## [About this exercise]
Which lines of the entries contain the string "left"? Please find them and copy them.

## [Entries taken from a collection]
+++

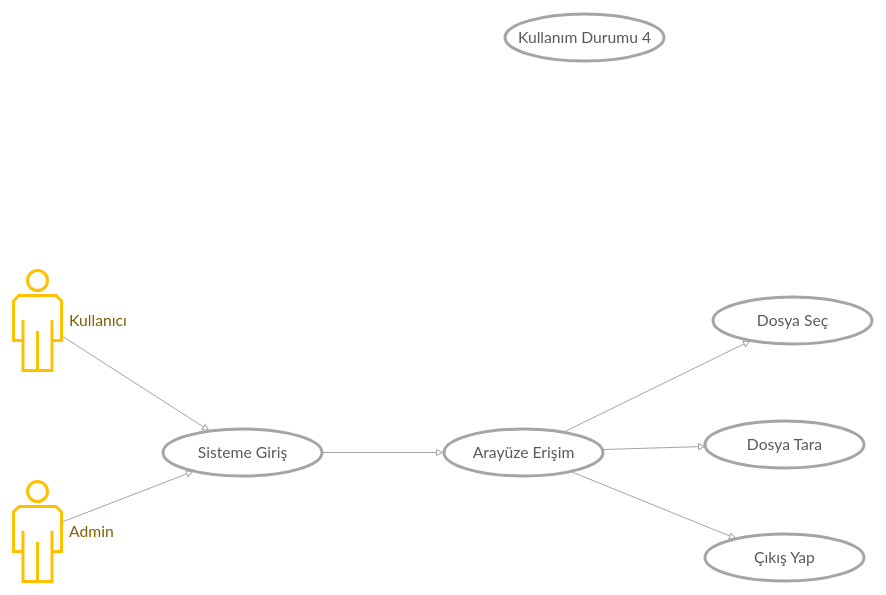
<!DOCTYPE html>
<html lang="tr">
<head>
<meta charset="utf-8">
<title>Kullanım Durumu Diyagramı</title>
<style>
:root {
  --paper: #ffffff;
  --outline: #a5a5a5;
  --label: #595959;
  --actor: #ffc000;
  --actor-label: #7f6000;
}
* { box-sizing: border-box; }
html, body { margin: 0; overflow: hidden; background: var(--paper); }
.diagram {
  position: relative;
  width: 886px;
  height: 595px;
  overflow: hidden;
  background: var(--paper);
  font: 15.7px/20px Lato, "Open Sans", sans-serif;
  color: var(--label);
}
.shapes { position: absolute; inset: 0; }
.connectors line { stroke: var(--outline); stroke-width: 1; marker-end: url(#arrowhead); }
.arrow { fill: var(--paper); stroke: var(--outline); stroke-width: 1; }
.ovals { fill: var(--paper); stroke: var(--outline); stroke-width: 3; }
.use-case {
  position: absolute;
  display: flex;
  align-items: center;
  justify-content: center;
  width: 163px;
  height: 49px;
  white-space: nowrap;
}
.case-4 { left: 503px; top: 12px; }
.login { left: 161px; top: 427px; }
.interface { left: 442px; top: 427px; }
.select-file { left: 711px; top: 295px; }
.scan-file { left: 703px; top: 419px; }
.exit { left: 703px; top: 532px; }
.actor {
  position: absolute;
  left: 12px;
  display: flex;
  gap: 6px;
  height: 104px;
}
.user { top: 269px; }
.admin { top: 480px; }
.actor svg { flex: none; fill: none; stroke: var(--actor); stroke-width: 3; }
.actor-label { padding-top: 41px; white-space: nowrap; color: var(--actor-label); }
</style>
</head>
<body>
<main class="diagram">
  <svg class="shapes" width="886" height="595" viewBox="0 0 886 595" aria-hidden="true">
    <defs>
      <marker id="arrowhead" markerUnits="userSpaceOnUse" markerWidth="9" markerHeight="9" refX="7.5" refY="4" orient="auto">
        <polygon class="arrow" points="1,1 7,4 1,7"/>
      </marker>
      <ellipse id="oval" rx="79.5" ry="23.5"/>
    </defs>
    <g class="connectors">
      <line x1="62" y1="336" x2="209" y2="430.5"/>
      <line x1="62" y1="522" x2="193" y2="471.5"/>
      <line x1="323" y1="452.5" x2="443" y2="452.5"/>
      <line x1="565" y1="431.5" x2="750" y2="341"/>
      <line x1="603" y1="449.5" x2="705" y2="446.5"/>
      <line x1="572" y1="472" x2="736" y2="538.5"/>
    </g>
    <g class="ovals">
      <use href="#oval" x="584.5" y="37.5"/>
      <use href="#oval" x="242.5" y="452.5"/>
      <use href="#oval" x="523.5" y="452.5"/>
      <use href="#oval" x="792.5" y="320.5"/>
      <use href="#oval" x="784.5" y="444.5"/>
      <use href="#oval" x="784.5" y="557.5"/>
    </g>
  </svg>

  <div class="actor user">
    <svg width="51" height="104" viewBox="0 0 51 104" aria-hidden="true">
      <defs>
        <g id="person">
          <circle cx="25.5" cy="11.5" r="10"/>
          <path d="M11 71.5H1.5V32L7 26.5H44L49.5 32V71.5H40M11 51V101.5H40V51M25.5 62V101"/>
        </g>
      </defs>
      <use href="#person"/>
    </svg>
    <span class="actor-label">Kullanıcı</span>
  </div>
  <div class="actor admin">
    <svg width="51" height="104" viewBox="0 0 51 104" aria-hidden="true"><use href="#person"/></svg>
    <span class="actor-label">Admin</span>
  </div>

  <div class="use-case case-4">Kullanım Durumu 4</div>
  <div class="use-case login">Sisteme Giriş</div>
  <div class="use-case interface">Arayüze Erişim</div>
  <div class="use-case select-file">Dosya Seç</div>
  <div class="use-case scan-file">Dosya Tara</div>
  <div class="use-case exit">Çıkış Yap</div>
</main>
</body>
</html>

+++

## [Task result]
.case-4 { left: 503px; top: 12px; }
.login { left: 161px; top: 427px; }
.interface { left: 442px; top: 427px; }
.select-file { left: 711px; top: 295px; }
.scan-file { left: 703px; top: 419px; }
.exit { left: 703px; top: 532px; }
  left: 12px;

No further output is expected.